Chris Suprun is a paramedic from Dallas, Texas. A Republican member of the Electoral College, he has previously voiced his support for PEOTUS and poorly dressed meatball Donald Trump. In the last month, however, Suprun has changed his mind.
On Monday, the New York Times reports, Suprun announced that he would no longer cast his ballot—one of Texas’s 38 electoral votes—for Trump. He declares, succinctly, “I am here to elect a president, not a king.”
A number of factors have influenced this elector to change his vote. Trump’s flagrant attacks on the First Amendment and the electoral process, together with his defiant continued pursuit of business interests, were paramount in the decision.

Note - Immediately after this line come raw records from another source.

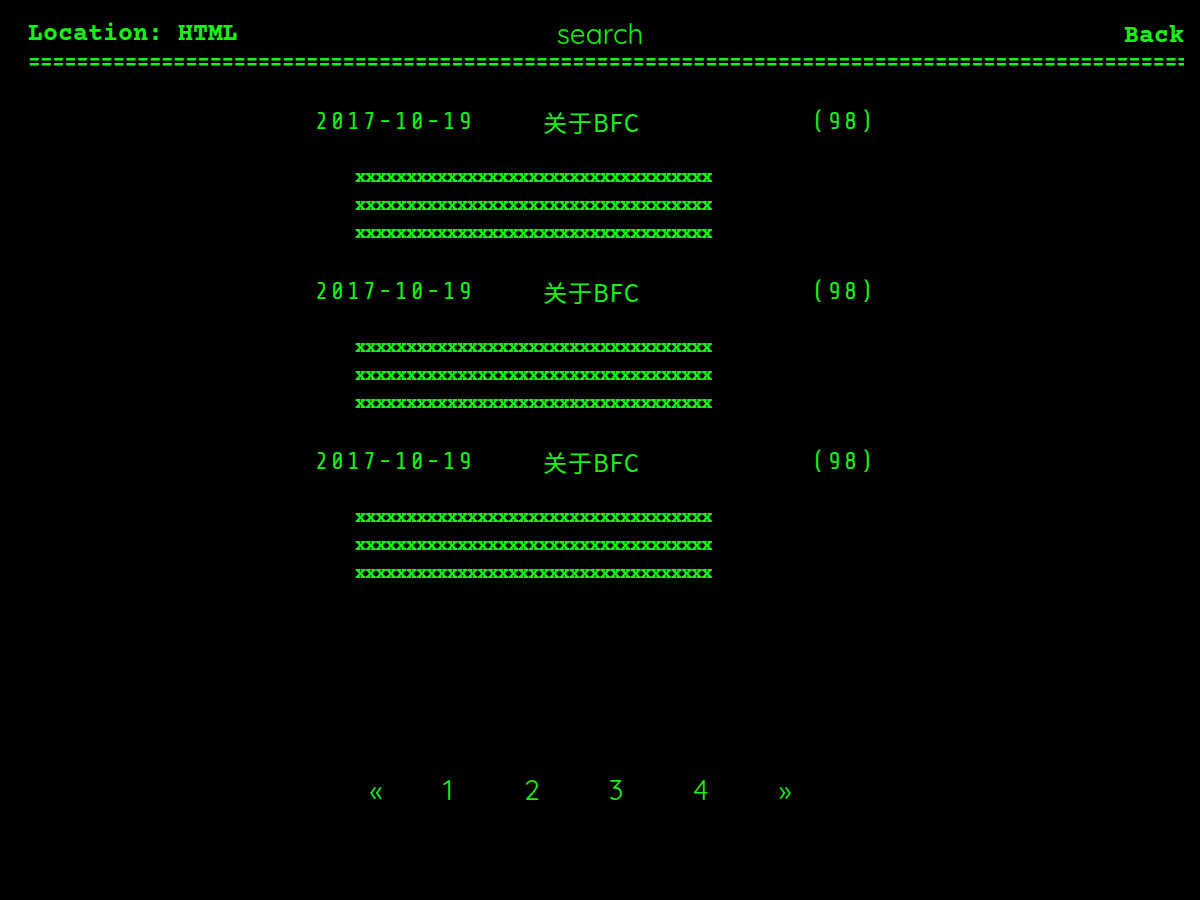
<!DOCTYPE html>
<html lang="en">
<head>
<meta charset="utf-8">
<title>search</title>
<link rel="stylesheet" href="https://fonts.googleapis.com/css2?family=Courier+Prime:wght@400;700&family=Quicksand:wght@400&family=Share+Tech+Mono&family=Noto+Sans+SC:wght@400&display=swap">
<style>
  :root {
    --ink: #18f018;
    --bg: #000000;
  }
  html, body {
    margin: 0;
    padding: 0;
    background: var(--bg);
    overflow: hidden;
  }
  .screen {
    position: relative;
    width: 1200px;
    height: 900px;
    background: var(--bg);
    color: var(--ink);
    overflow: hidden;
  }
  .topbar-item {
    position: absolute;
    top: 20px;
    margin: 0;
    font-family: "Courier Prime", monospace;
    font-weight: 700;
    font-size: 25px;
    color: var(--ink);
    text-decoration: none;
  }
  .location { left: 28px; }
  .back-link { right: 16px; top: 22px; }
  .page-title {
    position: absolute;
    top: 16px;
    left: 0;
    width: 100%;
    margin: 0;
    text-align: center;
    font-family: "Quicksand", sans-serif;
    font-weight: 400;
    font-size: 28px;
  }
  .rule {
    position: absolute;
    left: 28px;
    top: 52px;
    width: 1156px;
    overflow: hidden;
    white-space: nowrap;
    font-family: "Courier Prime", monospace;
    font-weight: 700;
    font-size: 21px;
    letter-spacing: -0.5px;
  }
  .post-list {
    position: absolute;
    left: 0;
    top: 104px;
    width: 100%;
    margin: 0;
    padding: 0;
    list-style: none;
  }
  .post {
    position: relative;
    height: 170px;
  }
  .post-head {
    position: absolute;
    top: 0;
    left: 0;
    width: 100%;
    height: 34px;
    font-size: 24px;
  }
  .post-date, .post-count {
    position: absolute;
    top: 4px;
    font-family: "Share Tech Mono", monospace;
    letter-spacing: 3px;
  }
  .post-date { left: 315px; }
  .post-count { left: 812px; }
  .post-title {
    position: absolute;
    top: 0;
    left: 543px;
    font-family: "Noto Sans SC", sans-serif;
    font-size: 24px;
    letter-spacing: 1px;
  }
  .post-excerpt {
    position: absolute;
    top: 60px;
    left: 355px;
    width: 470px;
    margin: 0;
    font-family: "Courier Prime", monospace;
    font-weight: 700;
    font-size: 18.5px;
    line-height: 28px;
    letter-spacing: -0.9px;
  }
  .pager {
    position: absolute;
    top: 772px;
    left: 0;
    width: 100%;
    height: 40px;
    font-family: "Quicksand", sans-serif;
    font-size: 28px;
  }
  .pager a {
    position: absolute;
    color: var(--ink);
    text-decoration: none;
    transform: translateX(-50%);
  }
</style>
</head>
<body>
<main class="screen">
  <p class="topbar-item location">Location: HTML</p>
  <h1 class="page-title">search</h1>
  <a class="topbar-item back-link" href="#">Back</a>
  <div class="rule">=================================================================================================</div>

  <ul class="post-list">
    <li class="post">
      <div class="post-head">
        <span class="post-date">2017-10-19</span>
        <span class="post-title">关于BFC</span>
        <span class="post-count">(98)</span>
      </div>
      <p class="post-excerpt">xxxxxxxxxxxxxxxxxxxxxxxxxxxxxxxxxxx<br>xxxxxxxxxxxxxxxxxxxxxxxxxxxxxxxxxxx<br>xxxxxxxxxxxxxxxxxxxxxxxxxxxxxxxxxxx</p>
    </li>
    <li class="post">
      <div class="post-head">
        <span class="post-date">2017-10-19</span>
        <span class="post-title">关于BFC</span>
        <span class="post-count">(98)</span>
      </div>
      <p class="post-excerpt">xxxxxxxxxxxxxxxxxxxxxxxxxxxxxxxxxxx<br>xxxxxxxxxxxxxxxxxxxxxxxxxxxxxxxxxxx<br>xxxxxxxxxxxxxxxxxxxxxxxxxxxxxxxxxxx</p>
    </li>
    <li class="post">
      <div class="post-head">
        <span class="post-date">2017-10-19</span>
        <span class="post-title">关于BFC</span>
        <span class="post-count">(98)</span>
      </div>
      <p class="post-excerpt">xxxxxxxxxxxxxxxxxxxxxxxxxxxxxxxxxxx<br>xxxxxxxxxxxxxxxxxxxxxxxxxxxxxxxxxxx<br>xxxxxxxxxxxxxxxxxxxxxxxxxxxxxxxxxxx</p>
    </li>
  </ul>

  <nav class="pager">
    <a href="#" style="left:376px">«</a>
    <a href="#" style="left:448px">1</a>
    <a href="#" style="left:532px">2</a>
    <a href="#" style="left:616px">3</a>
    <a href="#" style="left:701px">4</a>
    <a href="#" style="left:785px">»</a>
  </nav>
</main>
</body>
</html>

“I was told if we elected Donald Trump he would transform his personality into being presidential. He isn’t,” Suprun told the Times. “I wanted him to be presidential, but since the election he hasn’t grown into our institution, he’s attacked them.”
One wonders at the vastness of transformation necessary to reform someone who has bragged about sexually assaulting women, does not comprehend the first thing about being president (or human), and fusses on Twitter about his portrayal on Saturday Night Live. Perhaps Suprun and some of Trump’s other disappointed supporters assumed the president-elect would undergo personality modification. Or worse: that Trump was not really who he said he was over and over and over again.

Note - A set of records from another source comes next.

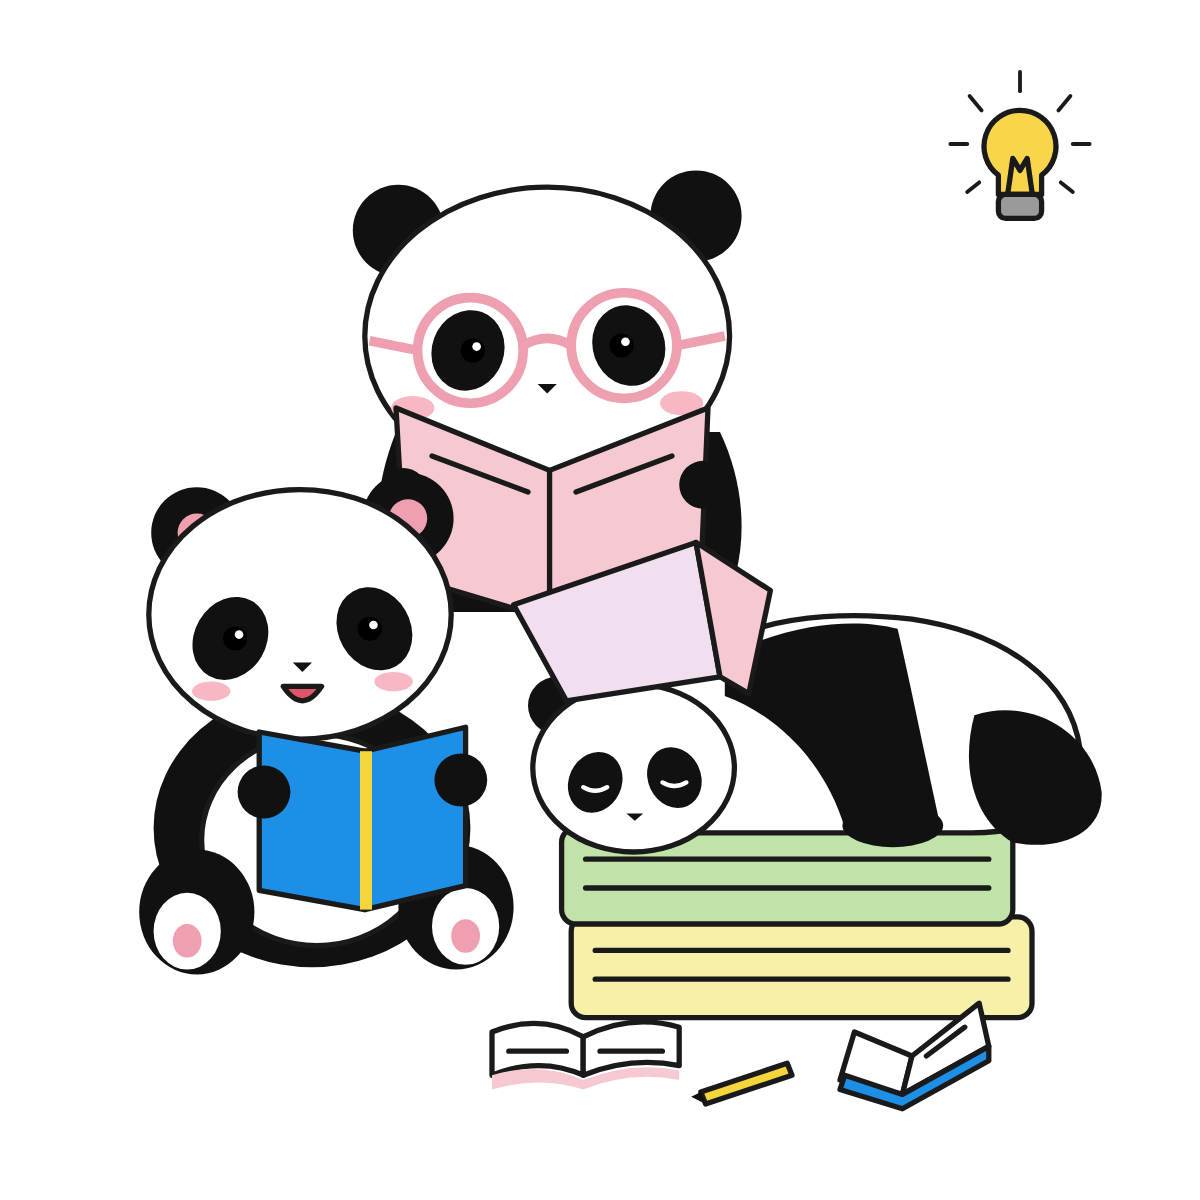
<!DOCTYPE html>
<html lang="en">
<head>
<meta charset="utf-8">
<title>Reading Pandas</title>
<link rel="stylesheet" href="https://fonts.googleapis.com/css2?family=Nunito&display=swap">
<style>
:root{
  --paper:#ffffff;
  --ink:#1a1a1a;
  --fur:#ffffff;
  --patch:#111111;
  --blush:#f7b7c3;
  --pink:#f6c9d2;
  --pink-deep:#ee9fb0;
  --lilac:#f1dff0;
  --blue:#1e8fe6;
  --yellow:#f4d53a;
  --green:#bfe3a8;
  --cream:#f7f0a8;
  --bulb:#f8d54a;
  --grey:#9a9a9a;
  --mouth:#e0556a;
}
html,body{margin:0;padding:0;overflow:hidden;background:var(--paper);font-family:"Nunito",sans-serif}
.canvas{display:block;width:1200px;height:1200px}
.ink{stroke:var(--ink);stroke-width:2.2;stroke-linejoin:round;stroke-linecap:round}
.fur{fill:var(--fur)}
.patch{fill:var(--patch)}
.blush{fill:var(--blush)}
.pink{fill:var(--pink)}
.pink-deep{fill:var(--pink-deep)}
.lilac{fill:var(--lilac)}
.blue{fill:var(--blue)}
.yellow{fill:var(--yellow)}
.green{fill:var(--green)}
.cream{fill:var(--cream)}
.bulb{fill:var(--bulb)}
.grey{fill:var(--grey)}
.mouth{fill:var(--mouth)}
.white{fill:#fff}
.none{fill:none}
.glass{fill:none;stroke:var(--pink-deep);stroke-width:4}
.ray{stroke:var(--ink);stroke-width:1.6;stroke-linecap:round}
.sleep-line{fill:none;stroke:#fff;stroke-width:1.8;stroke-linecap:round}
</style>
</head>
<body>
<svg class="canvas" viewBox="0 0 500 500" xmlns="http://www.w3.org/2000/svg" role="img" aria-label="Three pandas reading books">
  <defs>
    <g id="eye-shine">
      <circle r="5" fill="#000"/>
      <circle cx="1.6" cy="-1.6" r="1.8" class="white"/>
    </g>
  </defs>

  <g id="light-bulb">
    <g class="ray">
      <line x1="425" y1="30" x2="425" y2="38"/>
      <line x1="404" y1="40" x2="409" y2="46"/>
      <line x1="446" y1="40" x2="441" y2="46"/>
      <line x1="396" y1="60" x2="403" y2="60"/>
      <line x1="454" y1="60" x2="447" y2="60"/>
      <line x1="403" y1="80" x2="408" y2="76"/>
      <line x1="447" y1="80" x2="442" y2="76"/>
    </g>
    <path class="bulb ink" d="M425 46a15 15 0 0 1 9 27v8h-18v-8a15 15 0 0 1 9-27z"/>
    <path class="none ink" d="M420 80l2-14 3 5 3-5 2 14"/>
    <rect class="grey ink" x="416" y="81" width="18" height="10" rx="3"/>
  </g>

  <g id="panda-glasses">
    <path class="patch" d="M165 180c-12 30-10 60 5 75h130c12-20 12-50 0-75z"/>
    <circle class="patch" cx="166" cy="96" r="19"/>
    <circle class="patch" cx="290" cy="90" r="19"/>
    <ellipse class="fur ink" cx="228" cy="140" rx="76" ry="62"/>
    <ellipse class="patch" cx="195" cy="146" rx="15" ry="17" transform="rotate(20 195 146)"/>
    <ellipse class="patch" cx="262" cy="144" rx="15" ry="17" transform="rotate(-20 262 144)"/>
    <use href="#eye-shine" x="197" y="146"/>
    <use href="#eye-shine" x="259" y="144"/>
    <circle class="glass" cx="196" cy="146" r="22"/>
    <circle class="glass" cx="260" cy="144" r="22"/>
    <path class="glass" d="M218 144q10-6 20 0M174 146l-20-4M282 144l20-4"/>
    <ellipse class="blush" cx="172" cy="170" rx="9" ry="5"/>
    <ellipse class="blush" cx="284" cy="168" rx="9" ry="5"/>
    <path class="patch" d="M224 160h8l-4 4z"/>
    <path class="pink ink" d="M165 170l64 26v62l-60-18z"/>
    <path class="pink ink" d="M229 196l66-26-3 70-63 18z"/>
    <path class="none ink" d="M180 190l40 15M240 205l40-15"/>
    <circle class="patch" cx="168" cy="205" r="10"/>
    <circle class="patch" cx="293" cy="202" r="10"/>
  </g>

  <g id="panda-sitting">
    <circle class="patch" cx="82" cy="222" r="19"/>
    <circle class="pink-deep" cx="82" cy="222" r="8"/>
    <circle class="patch" cx="170" cy="216" r="19"/>
    <circle class="pink-deep" cx="170" cy="216" r="8"/>
    <ellipse class="patch" cx="130" cy="345" rx="66" ry="58"/>
    <ellipse class="fur ink" cx="132" cy="350" rx="48" ry="44"/>
    <ellipse class="patch" cx="82" cy="380" rx="24" ry="26"/>
    <ellipse class="patch" cx="190" cy="378" rx="24" ry="26"/>
    <ellipse class="fur" cx="78" cy="388" rx="14" ry="16"/>
    <ellipse class="fur" cx="194" cy="386" rx="14" ry="16"/>
    <ellipse class="pink-deep" cx="78" cy="392" rx="6" ry="7"/>
    <ellipse class="pink-deep" cx="194" cy="390" rx="6" ry="7"/>
    <ellipse class="fur ink" cx="125" cy="256" rx="63" ry="52"/>
    <ellipse class="patch" cx="96" cy="266" rx="15" ry="18" transform="rotate(30 96 266)"/>
    <ellipse class="patch" cx="156" cy="262" rx="15" ry="18" transform="rotate(-30 156 262)"/>
    <use href="#eye-shine" x="98" y="266"/>
    <use href="#eye-shine" x="154" y="262"/>
    <ellipse class="blush" cx="88" cy="288" rx="8" ry="4"/>
    <ellipse class="blush" cx="164" cy="284" rx="8" ry="4"/>
    <path class="patch" d="M122 276h8l-4 4z"/>
    <path class="mouth ink" d="M118 286q8 12 16 0z"/>
    <path class="blue ink" d="M108 305l44 8v66l-44-8z"/>
    <path class="blue ink" d="M152 313l42-10v66l-42 10z"/>
    <rect class="yellow" x="150" y="313" width="5" height="66"/>
    <circle class="patch" cx="110" cy="330" r="11"/>
    <circle class="patch" cx="192" cy="325" r="11"/>
  </g>

  <g id="book-stack">
    <rect class="cream ink" x="238" y="382" width="192" height="42" rx="6"/>
    <path class="none ink" d="M248 396h172M248 408h172"/>
    <rect class="green ink" x="234" y="345" width="188" height="40" rx="6"/>
    <path class="none ink" d="M244 358h168M244 370h168"/>
  </g>

  <g id="panda-lying">
    <path class="fur ink" d="M272 300C282 264 330 252 380 258C420 264 446 284 450 312C452 336 434 347 405 347H290C278 338 270 320 272 300Z"/>
    <path class="patch" d="M302 274C326 260 356 257 374 262C380 288 386 318 392 345H352C344 318 324 298 302 290Z"/>
    <path class="patch" d="M406 298C430 290 456 306 459 330C460 347 442 355 422 351C406 342 400 320 406 298Z"/>
    <ellipse class="patch" cx="372" cy="344" rx="21" ry="9"/>
    <circle class="patch" cx="232" cy="294" r="12"/>
    <ellipse class="fur ink" cx="264" cy="320" rx="42" ry="35"/>
    <ellipse class="patch" cx="248" cy="326" rx="11" ry="13" transform="rotate(25 248 326)"/>
    <ellipse class="patch" cx="281" cy="324" rx="11" ry="13" transform="rotate(-25 281 324)"/>
    <path class="sleep-line" d="M243 328q5 3 10 0M276 326q5 3 10 0"/>
    <path class="patch" d="M261 339h7l-3.5 3z"/>
    <path class="lilac ink" d="M214 252L290 226L300 282L236 292Z"/>
    <path class="pink ink" d="M290 226L321 246L312 289L300 282Z"/>
  </g>

  <g id="floor-books">
    <path class="fur ink" d="M205 430q20-8 38 2v16q-18-8-38 0z"/>
    <path class="fur ink" d="M243 432q20-10 40-4v16q-20-4-40 4z"/>
    <path class="pink" d="M205 448q20-6 38 2v4q-18-6-38 0zM243 450q20-8 40-4v4q-20-4-40 4z"/>
    <path class="none ink" d="M212 438h24M250 438h26"/>
    <path class="yellow ink" d="M292 455l36-12 2 5-36 12z"/>
    <path class="patch" d="M288 457l4-2 2 5z"/>
    <path class="fur ink" d="M356 430l24 10-4 16-26-6z"/>
    <path class="fur ink" d="M380 440l28-22 4 18-36 20z"/>
    <path class="blue ink" d="M352 448l24 8 36-20v6l-36 20-26-8z"/>
    <path class="none ink" d="M386 440l16-12"/>
  </g>
</svg>
</body>
</html>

In any case, Suprun now hopes that other Texas electors will rebel as he has. But before you scoop your shattered hopes from the dustbin, know that Suprun will not vote—or encourage others to vote—for Hillary Clinton. Rather, he is contemplating Ohio governor John Kasich.
Ultimately, he explains, “I’m looking for someone we can all unify behind.”
At this summer’s state Republican convention, Suprun and the other electors pledged in writing to vote for the party nominee. However, that pledge is not legally binding, and Texas law does not require that electors cast votes according to the state’s results. So Suprun and his fellow electors are at liberty to vote for someone else.
Yet again, we are met with election news that carries significance in a larger context but is unlikely to shift the outcome. Though we wail and gnash our teeth, Trump will almost certainly be inaugurated on January 20. But it’s important that Suprun has publicized his intention not to vote for president-elect. He knows this is the case as well, even if it means contending with Trumpeter wrath.
“I’m expecting backlash, but that has been par for the course this campaign,” says Suprun. “People are unhappy. They’re angry. But I’m angry too.”
Read Chris Suprun’s New York Times editorial elaborating on his decision here.